Successful Brand Extension Case Study
Brand extension is always a challenge. The success of it depends on various factors such as management vision, marketing strategies, and the ability to differentiate the product and add value for the customers or make it an ‘expert’ product in its product category. But when a brand extension is successful, their results are advantageous for the company, its management, financial assets and the brand value.The Nestle Company that was founded in 1866 by Henry Nestle was initially a baby food company .Now it is the world’s biggest food and beverage company that owes a significant part of its success in the market to numerous fortunate mergers, acquisitions and joint ventures that resulted in various brand extensions. Nowadays, Nestle brand is represented in such product categories as coffee, water (and other beverages), ice cream, infant foods, frozen and refrigerated foods, confectionery, seasonings, pet food, performance, and healthcare nutrition. The range of products and brands Nestle provides include such global brands as Nescafe, Taster’s Choice (coffee), Nestea, Nesquik (beverages), Perrier, Vittel (water), Mega, Movenpick, Dreyer’s/Edy’s (ice-cream), Maggi, Buitoni (pasta, soups, billions), Kit Kat, Smarties, Butterfinger, Aero (chocolates), Purina, Friskies, Dog Chow, Cat Chow (pet products), and many more .The Nestle brand extension success is evident from the financial figures the company provides.

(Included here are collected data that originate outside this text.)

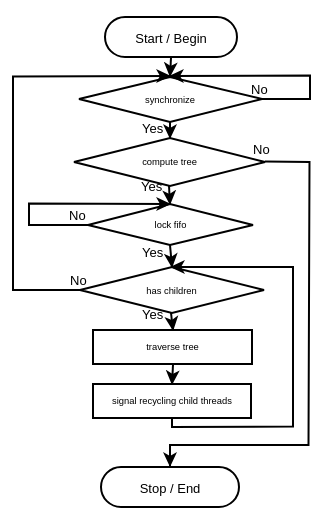
<!DOCTYPE html>
<html lang="en">
<head>
<meta charset="utf-8">
<title>Thread flowchart</title>
<style>
:root { --paper: #fff; --ink: #000; }
* { box-sizing: border-box; }
html, body { margin: 0; overflow: hidden; }
.flowchart {
  position: relative;
  width: 324px;
  height: 524px;
  overflow: hidden;
  background: var(--paper);
  color: var(--ink);
  font-family: "Liberation Sans", Arial, sans-serif;
}
.connectors { position: absolute; inset: 0; display: block; }
.connectors .line { fill: none; stroke: var(--ink); stroke-width: 2; }
.connectors .shape { fill: var(--paper); stroke: var(--ink); stroke-width: 2; }
.arrowhead { fill: var(--ink); }
.node {
  position: absolute;
  display: flex;
  align-items: center;
  justify-content: center;
  white-space: nowrap;
  font-size: 9.4px;
  line-height: 12px;
}
.terminal { border: 2px solid var(--ink); border-radius: 21px; font-size: 13px; padding-top: 4px; }
.step { border: 2px solid var(--ink); }
.start { left: 104px; top: 16px; width: 134px; height: 42px; }
.synchronize { left: 78px; top: 76px; width: 184px; height: 47px; }
.compute { left: 74px; top: 138px; width: 191px; height: 48px; }
.lock { left: 88px; top: 204px; width: 165px; height: 42px; }
.children { left: 79px; top: 267px; width: 185px; height: 47px; }
.traverse { left: 92px; top: 329px; width: 161px; height: 36px; }
.signal { left: 92px; top: 383px; width: 160px; height: 36px; }
.end { left: 100px; top: 466px; width: 140px; height: 42px; }
.answer { position: absolute; font-size: 13px; line-height: 14px; }
</style>
</head>
<body>
<main class="flowchart">
  <svg class="connectors" width="324" height="524" viewBox="0 0 324 524" aria-hidden="true">
    <defs>
      <marker id="arrow" markerUnits="userSpaceOnUse" markerWidth="15" markerHeight="16" refX="14" refY="8" orient="auto">
        <path class="arrowhead" d="M0 1L15 8L0 15L4 8Z"/>
      </marker>
    </defs>
    <g class="shape">
      <polygon points="79,99 170,77 262,99 170,122"/>
      <polygon points="74,162 170,138 265,162 170,186"/>
      <polygon points="88,225 170,204 253,225 170,245"/>
      <polygon points="80,290 172,267 264,290 172,313"/>
    </g>
    <g class="line" marker-end="url(#arrow)">
      <path marker-end="url(#arrow)" d="M171 58L170 76"/>
      <path marker-end="url(#arrow)" d="M170 122V138"/>
      <path marker-end="url(#arrow)" d="M169 186L170 204"/>
      <path marker-end="url(#arrow)" d="M170 245L172 267"/>
      <path marker-end="url(#arrow)" d="M171 313L173 330"/>
      <path marker-end="url(#arrow)" d="M173 365L172 384"/>
      <path marker-end="url(#arrow)" d="M262 99H310V75.5L170 76"/>
      <path marker-end="url(#arrow)" d="M88 225H29V203.5L170 204"/>
      <path marker-end="url(#arrow)" d="M80 290H13V76.5L170 76"/>
      <path marker-end="url(#arrow)" d="M172 418V427L293 426.5V267H171"/>
      <path marker-end="url(#arrow)" d="M265 161.5L309.5 162L308.5 445H170V466"/>
    </g>
  </svg>

  <div class="node terminal start">Start / Begin</div>
  <div class="node decision synchronize">synchronize</div>
  <div class="node decision compute">compute tree</div>
  <div class="node decision lock">lock fifo</div>
  <div class="node decision children">has children</div>
  <div class="node step traverse">traverse tree</div>
  <div class="node step signal">signal recycling child threads</div>
  <div class="node terminal end">Stop / End</div>

  <span class="answer" style="left:142px;top:122px">Yes</span>
  <span class="answer" style="left:141px;top:180px">Yes</span>
  <span class="answer" style="left:142px;top:246px">Yes</span>
  <span class="answer" style="left:142px;top:308px">Yes</span>
  <span class="answer" style="left:251px;top:83px">No</span>
  <span class="answer" style="left:253px;top:143px">No</span>
  <span class="answer" style="left:69px;top:209px">No</span>
  <span class="answer" style="left:70px;top:274px">No</span>
</main>
</body>
</html>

According to the corporate consolidated key statistics of 2005, consolidated sales were CHF 91.075 bn, and net profit was CHF 20.58 bn . The sales analysis by the product group is the following: 26% of sales are in beverages, 25,5% are of revenues are from milk and food products, 18% from ready-prepared dishes and ready-cooked dishes, almost 12% from chocolate, 11,5% from pet products, and 6,5% from pharmaceutical products. The figures talk for themselves.
The brand extension into other business fields was successful for Nestle, allowing it to become one of the world’s biggest and highly recognized companies. The brands sometimes are accepted so well, that what initially was planned as brand extension becomes a single independent brand.The growth went further: the 2006 results so far are pleasantly impressive, for Nestle has become the world’s biggest ice cream maker after taking full ownership of US firm Dreyer’s Grand Ice Cream in January 2006. It and the earlier purchase (December 2005) of the Greek company Delta Ice Cream gave Nestle a 17.5% share of the world ice cream market.
It automatically leaves behind Nestle’s primary rival in this field – the Unilever Company .Nowadays, the Nestle Company is changing its initial image of the primary processor of raw materials (e.g., cocoa, coffee, and milk). The company’s management has adopted a strategy of moving into higher-margin food and drink products that guarantee customers’ satisfaction.
There is almost no doubt the company will continue successful growth and development of its products and brands.